Moving towards blockchain registration control of Patents and Intellectual Property

As blockchain technology becomes mainstream, industry participants and blockchain developers will increasingly have to collaborate to develop standards and interoperability protocols.

The World Intellectual Property Association has an article in WIPO magazine, “Blockchain and IP law: a match made in crypto heaven?” by Birgit Clark, Baker McKenzie, London, United Kingdom on Feb, 2018.

This article summarizes the points made in that article.

* The European Union Intellectual Property Office (EUIPO) is actively looking into the capabilities of blockchain
* the EU Commission has plans for a blockchain observatory
* the US Congress recently created a Congressional Blockchain Caucus.

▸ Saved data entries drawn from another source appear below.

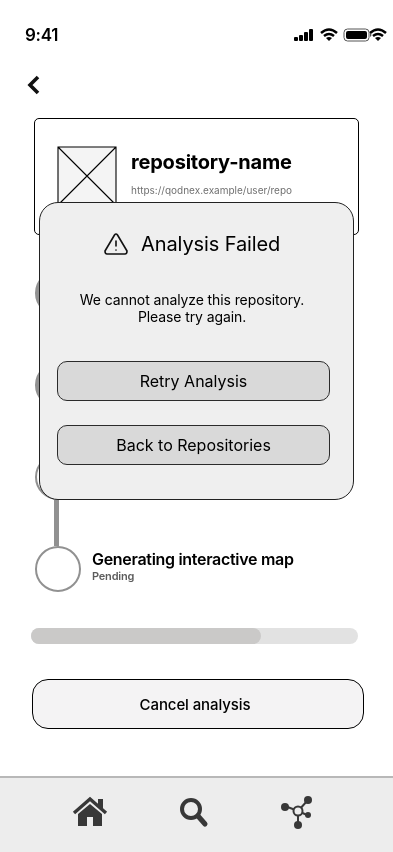
<!DOCTYPE html>
<html lang="en">
<head>
<meta charset="utf-8">
<title>Analysis Failed</title>
<style>
  :root {
    --ink: #000;
    --icon: #383838;
    --muted: #6f6f6f;
    --line: #919191;
    --surface: #fff;
    --dialog: #efefef;
    --action: #d9d9d9;
    --soft: #f4f3f4;
    --track: #e2e2e2;
    --fill: #cac9c8;
    --nav: #ededed;
    --nav-line: #b8b8b8;
  }
  * { box-sizing: border-box; margin: 0; }
  html, body { width: 393px; height: 852px; overflow: hidden; }
  body { font-family: Inter, "Noto Sans", sans-serif; color: var(--ink); background: var(--surface); }
  a { color: inherit; text-decoration: none; }
  svg { display: block; }
  .screen { position: relative; display: flex; flex-direction: column; width: 393px; height: 852px; }

  .status-bar { display: flex; justify-content: space-between; align-items: center; height: 69px; padding: 0 6px 0 25px; }
  .time { font-size: 17px; font-weight: 600; letter-spacing: -.3px; }

  .back { width: 14px; height: 20px; margin: 6px 0 0 27px; }

  .repo-card { display: flex; gap: 14px; width: 325px; height: 117px; margin: 23px 0 0 34px; padding: 27px 22px; border: 1.5px solid var(--ink); border-radius: 5px; }
  .repo-text { padding-top: 4px; white-space: nowrap; }
  .repo-text h1 { font-size: 20px; line-height: 24px; font-weight: 700; letter-spacing: -.2px; }
  .repo-text p { margin-top: 9px; font-size: 10px; line-height: 14px; color: var(--muted); }

  .steps { display: flex; flex-direction: column; gap: 46px; height: 322px; margin: 35px 0 0 35px; padding: 0; list-style: none; }
  .step { position: relative; display: flex; gap: 11px; height: 46px; }
  .step:not(:last-child)::after { content: ""; position: absolute; left: 19px; top: 46px; width: 5px; height: 46px; background: var(--line); }
  .marker { width: 46px; height: 46px; border: 2px solid var(--line); border-radius: 50%; background: var(--surface); }
  .done .marker { background: var(--line); }
  .step h2 { margin-top: 3px; font-size: 16px; line-height: 20px; font-weight: 600; letter-spacing: -.3px; white-space: nowrap; }
  .step p { font-size: 11px; line-height: 14px; font-weight: 600; letter-spacing: -.2px; color: #5c5c5c; }

  .progress { width: 327px; height: 16px; margin: 36px 0 0 31px; border-radius: 8px; background: var(--track); }
  .progress-value { width: 230px; height: 16px; border-radius: 8px; background: var(--fill); }

  .cancel { display: flex; align-items: center; justify-content: center; width: 332px; height: 50px; margin: 35px 0 0 32px; padding-right: 6px; border: 1.5px solid var(--ink); border-radius: 16px; background: var(--soft); font-size: 15px; font-weight: 500; letter-spacing: -.1px; }

  .tab-bar { display: flex; align-items: center; height: 76px; margin-top: auto; padding: 0 81px 6px 72px; gap: 70px; border-top: 2px solid var(--nav-line); background: var(--nav); }
  .tab-bar a { flex: none; }

  .dialog { position: absolute; left: 39px; top: 202px; display: flex; flex-direction: column; width: 315px; height: 298px; padding: 28px 23px 0 17px; border: 1.3px solid #222; border-radius: 19px; background: var(--dialog); }
  .dialog-title { display: flex; align-items: center; gap: 13px; height: 26px; padding-left: 47px; white-space: nowrap; }
  .dialog-title h2 { font-size: 20px; font-weight: 400; letter-spacing: -.1px; }
  .message { height: 34px; margin: 34px 0 36px; padding-right: 3px; font-size: 14px; line-height: 17px; letter-spacing: -.1px; text-align: center; white-space: nowrap; }
  .action { display: flex; align-items: center; justify-content: center; width: 273px; height: 40px; margin-bottom: 24px; border: 1.2px solid #2b2b2b; border-radius: 10px; background: var(--action); font-size: 16px; }
</style>
</head>
<body>
<main class="screen">
  <header class="status-bar">
    <span class="time">9:41</span>
    <svg width="94" height="16" viewBox="0 0 94 16" aria-label="Signal, wireless and battery">
      <defs>
        <g id="wireless">
          <path d="M1 6Q9 -1 17 6M4 9Q9 5 14 9" fill="none" stroke="#000" stroke-width="2.5"/>
          <path d="M6 11Q9 9 12 11L9 14Z"/>
        </g>
      </defs>
      <rect x="1" y="10" width="4" height="4" rx="1"/>
      <rect x="6" y="8" width="4" height="6" rx="1"/>
      <rect x="11" y="5" width="4" height="9" rx="1"/>
      <rect x="16" y="2" width="4" height="12" rx="1"/>
      <use href="#wireless" x="27"/>
      <rect x="51" y="2" width="25" height="12" rx="3.5" fill="none" stroke="#555"/>
      <rect x="53" y="4" width="21" height="8" rx="2"/>
      <path d="M77 6Q80 8 77 10Z" fill="#555"/>
      <use href="#wireless" x="76"/>
    </svg>
  </header>

  <a class="back" href="#" aria-label="Back">
    <svg width="14" height="20" viewBox="0 0 14 20"><path d="M11 2L3 10L11 18" fill="none" stroke="#111" stroke-width="3.6"/></svg>
  </a>

  <section class="repo-card">
    <svg width="60" height="60" viewBox="0 0 60 60" role="img" aria-label="Repository image placeholder">
      <path d="M1 1H59V59H1ZL59 59M59 1L1 59" fill="#f4f4f4" stroke="#000" stroke-width="1.1"/>
    </svg>
    <div class="repo-text">
      <h1>repository-name</h1>
      <p>https://qodnex.example/user/repo</p>
    </div>
  </section>

  <ol class="steps">
    <li class="step done"><span class="marker"></span></li>
    <li class="step done"><span class="marker"></span></li>
    <li class="step"><span class="marker"></span></li>
    <li class="step">
      <span class="marker"></span>
      <div>
        <h2>Generating interactive map</h2>
        <p>Pending</p>
      </div>
    </li>
  </ol>

  <div class="progress"><div class="progress-value"></div></div>
  <a class="cancel" href="#">Cancel analysis</a>

  <nav class="tab-bar">
    <a href="#" aria-label="Home">
      <svg width="36" height="32" viewBox="0 0 36 32" fill="#383838">
        <path d="M2 17L18 3L34 17" fill="none" stroke="#383838" stroke-width="3.4"/>
        <path d="M26 3H31V13L26 9ZM6 18L18 8L30 18V30H21V21H15V30H6Z"/>
      </svg>
    </a>
    <a href="#" aria-label="Search">
      <svg width="32" height="32" viewBox="0 0 32 32" fill="none" stroke="#383838">
        <circle cx="13" cy="13" r="9" stroke-width="4"/>
        <path d="M20 20L27 28" stroke-width="5" stroke-linecap="round"/>
      </svg>
    </a>
    <a href="#" aria-label="Map">
      <svg width="34" height="34" viewBox="0 0 34 34" fill="#383838">
        <path d="M5 11L18 16L28 5M18 16V29M18 16L27 20" fill="none" stroke="#383838" stroke-width="2"/>
        <circle cx="18" cy="16" r="4.5" fill="#ededed" stroke="#383838" stroke-width="2"/>
        <circle cx="5" cy="12" r="4"/>
        <circle cx="28" cy="5" r="4"/>
        <circle cx="18" cy="30" r="4"/>
        <circle cx="28" cy="20" r="3"/>
      </svg>
    </a>
  </nav>

  <section class="dialog" role="alertdialog" aria-labelledby="dialog-heading">
    <div class="dialog-title">
      <svg width="24" height="24" viewBox="0 0 24 24" fill="none" stroke="#111" stroke-width="1.6" stroke-linecap="round" stroke-linejoin="round">
        <path d="M10.5 3Q12 1 13.5 3L23 19Q23 22 21 22H3Q1 22 1 19ZM12 9V14M12 18V18.1"/>
      </svg>
      <h2 id="dialog-heading">Analysis Failed</h2>
    </div>
    <p class="message">We cannot analyze this repository.<br>Please try again.</p>
    <a class="action" href="#">Retry Analysis</a>
    <a class="action" href="#">Back to Repositories</a>
  </section>
</main>
</body>
</html>
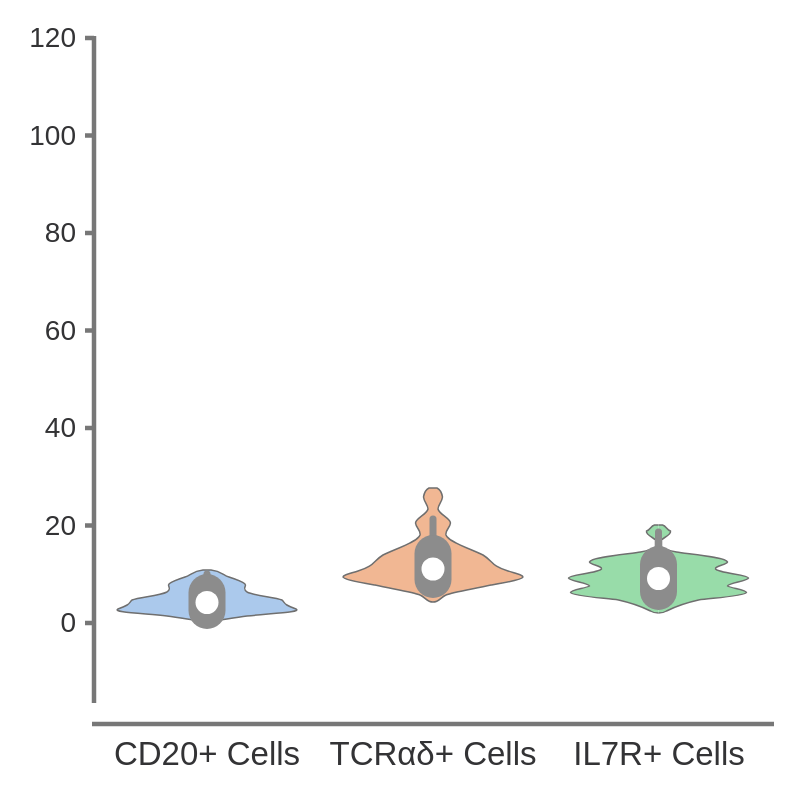
<!DOCTYPE html>
<html lang="en">
<head>
<meta charset="utf-8">
<title>Cell expression violin plot</title>
<style>
  :root {
    --paper: #ffffff;
    --ink: #333335;
    --axis: #777777;
    --outline: #6f6f6f;
    --box: #8c8c8c;
    --blue: #abc9ec;
    --orange: #f1b793;
    --green: #98dca9;
  }
  * { box-sizing: border-box; margin: 0; padding: 0; }
  html, body { width: 805px; height: 805px; overflow: hidden; background: var(--paper); }
  .chart {
    position: relative;
    width: 805px;
    height: 805px;
    color: var(--ink);
    font-family: "Liberation Sans", Helvetica, Arial, sans-serif;
  }
  .plot { position: absolute; inset: 0; display: block; }
  .axis { stroke: var(--axis); stroke-width: 4.5; fill: none; }
  .shape { stroke: var(--outline); stroke-width: 1.5; stroke-linejoin: round; }
  .blue { fill: var(--blue); }
  .orange { fill: var(--orange); }
  .green { fill: var(--green); }
  .box { fill: var(--box); }
  .whisker { stroke: var(--box); stroke-width: 7; stroke-linecap: round; }
  .median { fill: var(--paper); }
  .scale {
    position: absolute;
    top: 22px;
    left: 0;
    width: 76px;
    height: 617px;
    display: flex;
    flex-direction: column;
    justify-content: space-between;
    list-style: none;
    text-align: right;
    font-size: 28px;
    line-height: 32px;
  }
  .categories {
    position: absolute;
    top: 736px;
    left: 94px;
    width: 678px;
    display: grid;
    grid-template-columns: repeat(3, 226px);
    list-style: none;
    text-align: center;
    white-space: nowrap;
    font-size: 33px;
    line-height: 36px;
  }
</style>
</head>
<body>
<main class="chart">
  <svg class="plot" width="805" height="805" viewBox="0 0 805 805" role="img" aria-label="Violin plot of three cell groups">
    <defs>
      <path id="half-cd20" d="M0 570H4C14 571 16 575 22 577C30 580 38 582 38.5 585C38 588 36 589 40 592C48 596 68 597 75 600C79 604 76 604 89 609C95 612 70 613 40 616C25 618 10 621 0 622"/>
      <path id="half-tcr" d="M0 488H4C8 490 9 494 9.5 497C9 502 5 505 5 509C6 514 17 518 17.5 523C17 528 12 530 13 535C15 542 38 549 50 555C60 561 58 566 75 571C85 574 90 575 90 577C89 580 70 583 58 585C40 589 20 592 13 595C8 597 6 602 0 602"/>
      <path id="half-il7r" d="M0 525H4C8 526 8 530 12 531C13 535 4 538 3 540V547C6 550 12 551 18 552C30 554 68 557 69 562C68 565 56 566 57 569C60 573 90 575 90 578C89 581 70 583 69 586C72 588 88 590 88 592.5C86 596 55 598 40 600C22 604 14 608 8 611C5 613 2 613 0 613"/>
    </defs>

    <path class="axis" d="M94 36V703M92 724H774"/>
    <path class="axis" d="M85 38H94M85 135.5H94M85 233H94M85 330.5H94M85 428H94M85 525.5H94M85 623H94"/>

    <g transform="translate(207 0)">
      <g class="shape blue">
        <use href="#half-cd20"/>
        <use href="#half-cd20" transform="scale(-1 1)"/>
      </g>
      <line class="whisker" x1="0" y1="574" x2="0" y2="600"/>
      <rect class="box" x="-18.5" y="574" width="37" height="55" rx="18.5"/>
      <circle class="median" cy="602.5" r="11.5"/>
    </g>

    <g transform="translate(433 0)">
      <g class="shape orange">
        <use href="#half-tcr"/>
        <use href="#half-tcr" transform="scale(-1 1)"/>
      </g>
      <line class="whisker" x1="0" y1="519" x2="0" y2="560"/>
      <rect class="box" x="-18.5" y="535" width="37" height="63" rx="18.5"/>
      <circle class="median" cy="569" r="11.5"/>
    </g>

    <g transform="translate(658.5 0)">
      <g class="shape green">
        <use href="#half-il7r"/>
        <use href="#half-il7r" transform="scale(-1 1)"/>
      </g>
      <line class="whisker" x1="0" y1="532" x2="0" y2="570"/>
      <rect class="box" x="-18.5" y="546" width="37" height="64" rx="18.5"/>
      <circle class="median" cy="578.5" r="11.5"/>
    </g>
  </svg>

  <ol class="scale">
    <li>120</li>
    <li>100</li>
    <li>80</li>
    <li>60</li>
    <li>40</li>
    <li>20</li>
    <li>0</li>
  </ol>

  <ul class="categories">
    <li>CD20+ Cells</li>
    <li>TCRαδ+ Cells</li>
    <li>IL7R+ Cells</li>
  </ul>
</main>
</body>
</html>
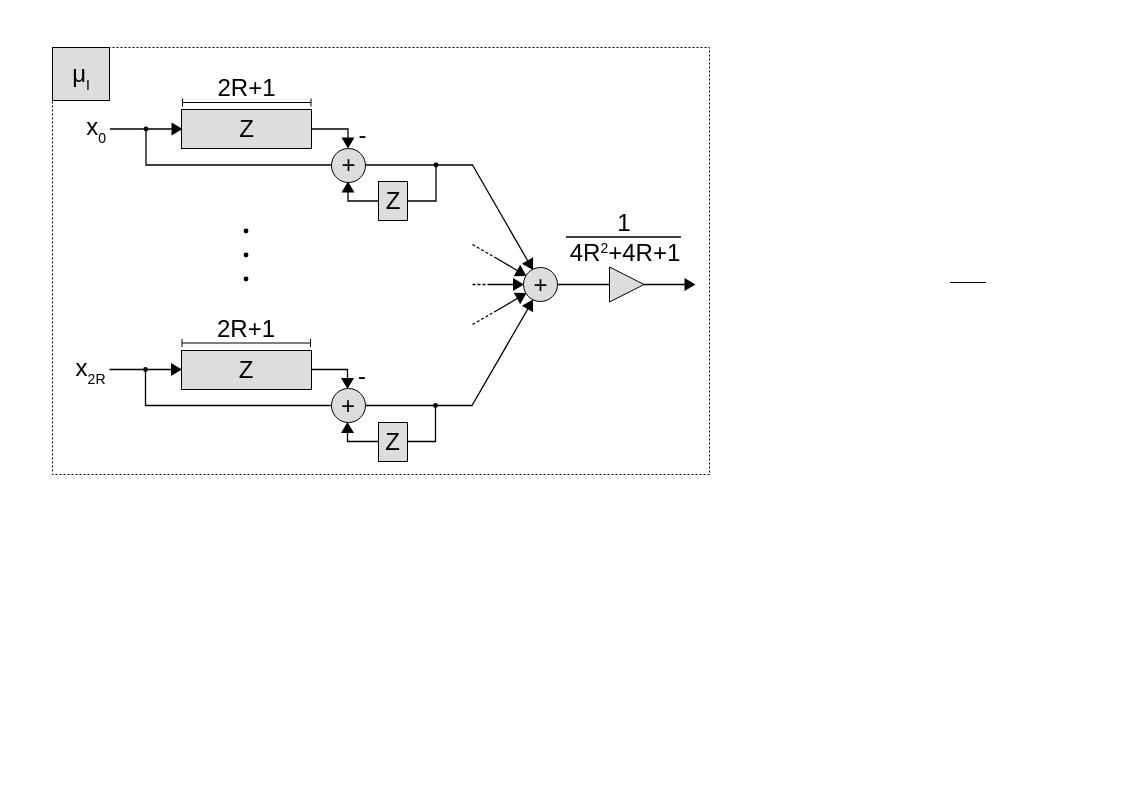
<!DOCTYPE html>
<html lang="en">
<head>
<meta charset="utf-8">
<title>Mean filter signal flow</title>
<style>
:root { --ink: #000; --block: #ddd; --paper: #fff; }
* { box-sizing: border-box; margin: 0; }
html, body { width: 1123px; height: 794px; overflow: hidden; background: var(--paper); }
body { font: 24px/28px "Liberation Sans", Arial, sans-serif; color: var(--ink); }
.diagram { position: relative; width: 1123px; height: 794px; }
.wires { position: absolute; inset: 0; fill: none; stroke: var(--ink); stroke-width: 1.3; }
.wires .solid { fill: var(--ink); stroke: none; }
.wires .thin { stroke-width: 1; }
.wires .gain { fill: var(--block); stroke-width: 1; }
.channel { position: absolute; left: 0; top: 0; }
.channel.last { left: -0.5px; top: 240.5px; }
.block, .label, .sum { position: absolute; white-space: nowrap; }
.block, .sum { display: flex; align-items: center; justify-content: center; background: var(--block); border: 1px solid var(--ink); }
.sum { width: 35px; height: 35px; border-radius: 50%; }
sub, sup { position: relative; font-size: 14px; line-height: 0; vertical-align: baseline; }
sub { top: 8px; }
sup { top: -8px; }
.name { left: 52px; top: 47px; width: 58px; height: 54px; }
.delay { left: 181px; top: 109px; width: 131px; height: 40px; }
.feedback { left: 378px; top: 181px; width: 30px; height: 40px; }
.channel .sum { left: 331px; top: 147.5px; }
.total { left: 523px; top: 267px; }
.length { left: 182px; top: 74px; width: 129px; text-align: center; }
.input { left: 46px; top: 113px; width: 60px; text-align: right; }
.minus { left: 358.5px; top: 121px; }
.fraction { left: 566px; top: 209px; width: 115px; display: grid; row-gap: 2px; text-align: center; }
.fraction .numerator { padding-left: 1px; }
.fraction .denominator { padding-left: 3px; justify-self: center; }
</style>
</head>
<body>
<main class="diagram">
  <svg class="wires" width="1123" height="794" viewBox="0 0 1123 794" aria-hidden="true">
    <defs>
      <path id="arrow" class="solid" d="M0 0L-11 -6.5V6.5Z"/>
      <g id="channel-wires">
        <g class="thin"><path d="M182.5 102.5H311M182.5 98.5V106.5M311 98.5V106.5"/></g>
        <path d="M110 129H174M146 129V165H332M311 129H348V140M365 165H473M436 165V201H407M379 201H348V190"/>
        <circle class="solid" cx="146" cy="129" r="2.4"/>
        <circle class="solid" cx="436" cy="165" r="2.4"/>
        <use href="#arrow" x="0" y="0" transform="translate(182.5 129)"/>
        <use href="#arrow" transform="translate(348 148.5) rotate(90)"/>
        <use href="#arrow" transform="translate(348 181.5) rotate(-90)"/>
      </g>
    </defs>
    <rect class="thin" x="52.5" y="47.5" width="657" height="427" stroke-dasharray="2 2"/>
    <use href="#channel-wires"/>
    <use href="#channel-wires" transform="translate(-0.5 240.5)"/>
    <g class="solid">
      <circle cx="246" cy="231" r="2.4"/>
      <circle cx="246" cy="255" r="2.4"/>
      <circle cx="246" cy="279" r="2.4"/>
    </g>
    <path d="M472.5 165L529 263M472 405.5L529 307"/>
    <path d="M496 258L518 271M488 284.5H514M496 311L518 298"/>
    <path d="M472.5 244.5L496 258M472.5 284.5H488M472.5 324.5L496 311" stroke-dasharray="3 2"/>
    <use href="#arrow" transform="translate(533 270) rotate(60)"/>
    <use href="#arrow" transform="translate(526.5 276) rotate(30)"/>
    <use href="#arrow" transform="translate(524 284.5)"/>
    <use href="#arrow" transform="translate(526.5 293) rotate(-30)"/>
    <use href="#arrow" transform="translate(533 299.5) rotate(-60)"/>
    <path d="M557 284.5H609M644 284.5H686"/>
    <polygon class="gain" points="609.5,267 644,284.5 609.5,302"/>
    <use href="#arrow" transform="translate(695.5 284.5)"/>
    <path d="M566 237H681"/>
    <path class="thin" d="M950 282.5H986"/>
  </svg>

  <div class="block name"><span>μ<sub>I</sub></span></div>

  <section class="channel first">
    <div class="label length">2R+1</div>
    <div class="label input">x<sub>0</sub></div>
    <div class="block delay">Z</div>
    <div class="label minus">-</div>
    <div class="sum">+</div>
    <div class="block feedback">Z</div>
  </section>

  <section class="channel last">
    <div class="label length">2R+1</div>
    <div class="label input">x<sub>2R</sub></div>
    <div class="block delay">Z</div>
    <div class="label minus">-</div>
    <div class="sum">+</div>
    <div class="block feedback">Z</div>
  </section>

  <div class="sum total">+</div>
  <div class="label fraction">
    <span class="numerator">1</span>
    <span class="denominator">4R<sup>2</sup>+4R+1</span>
  </div>
</main>
</body>
</html>
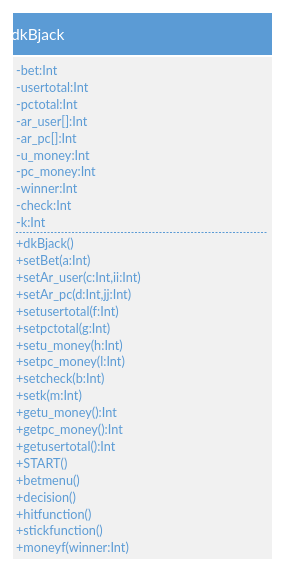
<!DOCTYPE html>
<html lang="en">
<head>
<meta charset="utf-8">
<title>Class diagram: dkBjack</title>
<style>
:root {
  --header: #5b9bd5;
  --text: #5b9bd5;
  --panel: #f1f1f1;
  --page: #ffffff;
}
* { box-sizing: border-box; margin: 0; padding: 0; }
html, body { width: 285px; height: 573px; overflow: hidden; background: var(--page); }
body { padding: 13px 13px 14px; font-family: Lato, "Open Sans", sans-serif; }
.class-box { display: flex; flex-direction: column; gap: 2px; width: 259px; height: 546px; }
.class-name {
  flex: 0 0 42px;
  display: flex;
  align-items: center;
  background: var(--header);
  color: var(--page);
  font-size: 15.6px;
  font-weight: 400;
}
.class-name span { margin-left: -2px; }
.members { flex: 1; padding: 5px 4px 0 3px; background: var(--panel); color: var(--text); }
.members ul { list-style: none; font-size: 12.7px; line-height: 16.9px; white-space: nowrap; }
.divider { display: block; width: 252px; height: 4px; }
</style>
</head>
<body>
<article class="class-box">
  <h1 class="class-name"><span>dkBjack</span></h1>
  <section class="members">
    <ul class="attributes">
      <li>-bet:Int</li>
      <li>-usertotal:Int</li>
      <li>-pctotal:Int</li>
      <li>-ar_user[]:Int</li>
      <li>-ar_pc[]:Int</li>
      <li>-u_money:Int</li>
      <li>-pc_money:Int</li>
      <li>-winner:Int</li>
      <li>-check:Int</li>
      <li>-k:Int</li>
    </ul>
    <svg class="divider" viewBox="0 0 252 4" aria-hidden="true">
      <line x1="0" y1="1.5" x2="251" y2="1.5" stroke="#5b9bd5" stroke-width="1" stroke-dasharray="2 1.5"/>
    </svg>
    <ul class="operations">
      <li>+dkBjack()</li>
      <li>+setBet(a:Int)</li>
      <li>+setAr_user(c:Int,ii:Int)</li>
      <li>+setAr_pc(d:Int,jj:Int)</li>
      <li>+setusertotal(f:Int)</li>
      <li>+setpctotal(g:Int)</li>
      <li>+setu_money(h:Int)</li>
      <li>+setpc_money(l:Int)</li>
      <li>+setcheck(b:Int)</li>
      <li>+setk(m:Int)</li>
      <li>+getu_money():Int</li>
      <li>+getpc_money():Int</li>
      <li>+getusertotal():Int</li>
      <li>+START()</li>
      <li>+betmenu()</li>
      <li>+decision()</li>
      <li>+hitfunction()</li>
      <li>+stickfunction()</li>
      <li>+moneyf(winner:Int)</li>
    </ul>
  </section>
</article>
</body>
</html>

Global standards for self-executing contracts are being discussed by various organizations.

The world is moving towards large-scale legal application of blockchain technology. There are still many questions of governing laws and jurisdictions, enforceability of smart rights, data security and privacy concerns, reliable rules and definitions for smart contracts.

“Smart” IP rights

The potential to use blockchain technology for the management of IP rights is vast. Recording IP rights in a distributed ledger rather than a traditional database could effectively turn them into “smart IP rights”.

The ability to track the entire life cycle of a right would have many benefits, including smoother IP right audits. It could also simplify the due diligence exercises that are necessary for IP transactions, for example in mergers and acquisitions.

Smart contracts and digital rights management

Smart contracts could be used to establish and enforce IP agreements such as licenses and allow the transmission of payments in real time to IP owners; “smart information” about IP rights in protected content, a song or an image, for example, could be encoded in digital form (in a music or an image file).

Anti-counterfeiting and enforcement of IP rights

A ledger showing who owns what, who is an authorized licensee, and so on would enable everyone in the supply chain, including consumers and customs authorities, to validate a genuine product and distinguish it from a fake. Blockchain ledgers holding IP rights information allow for provenance authentication

Evidence of creatorship

Uploading an original design or work and details of its designer or creator to a blockchain will create a time-stamped record and solid evidence to prove these matters.

Evidence of use of IP rights

A ledger showing who owns what offers brand owners a potential reference point for their rights and for the extent those rights are used within the market.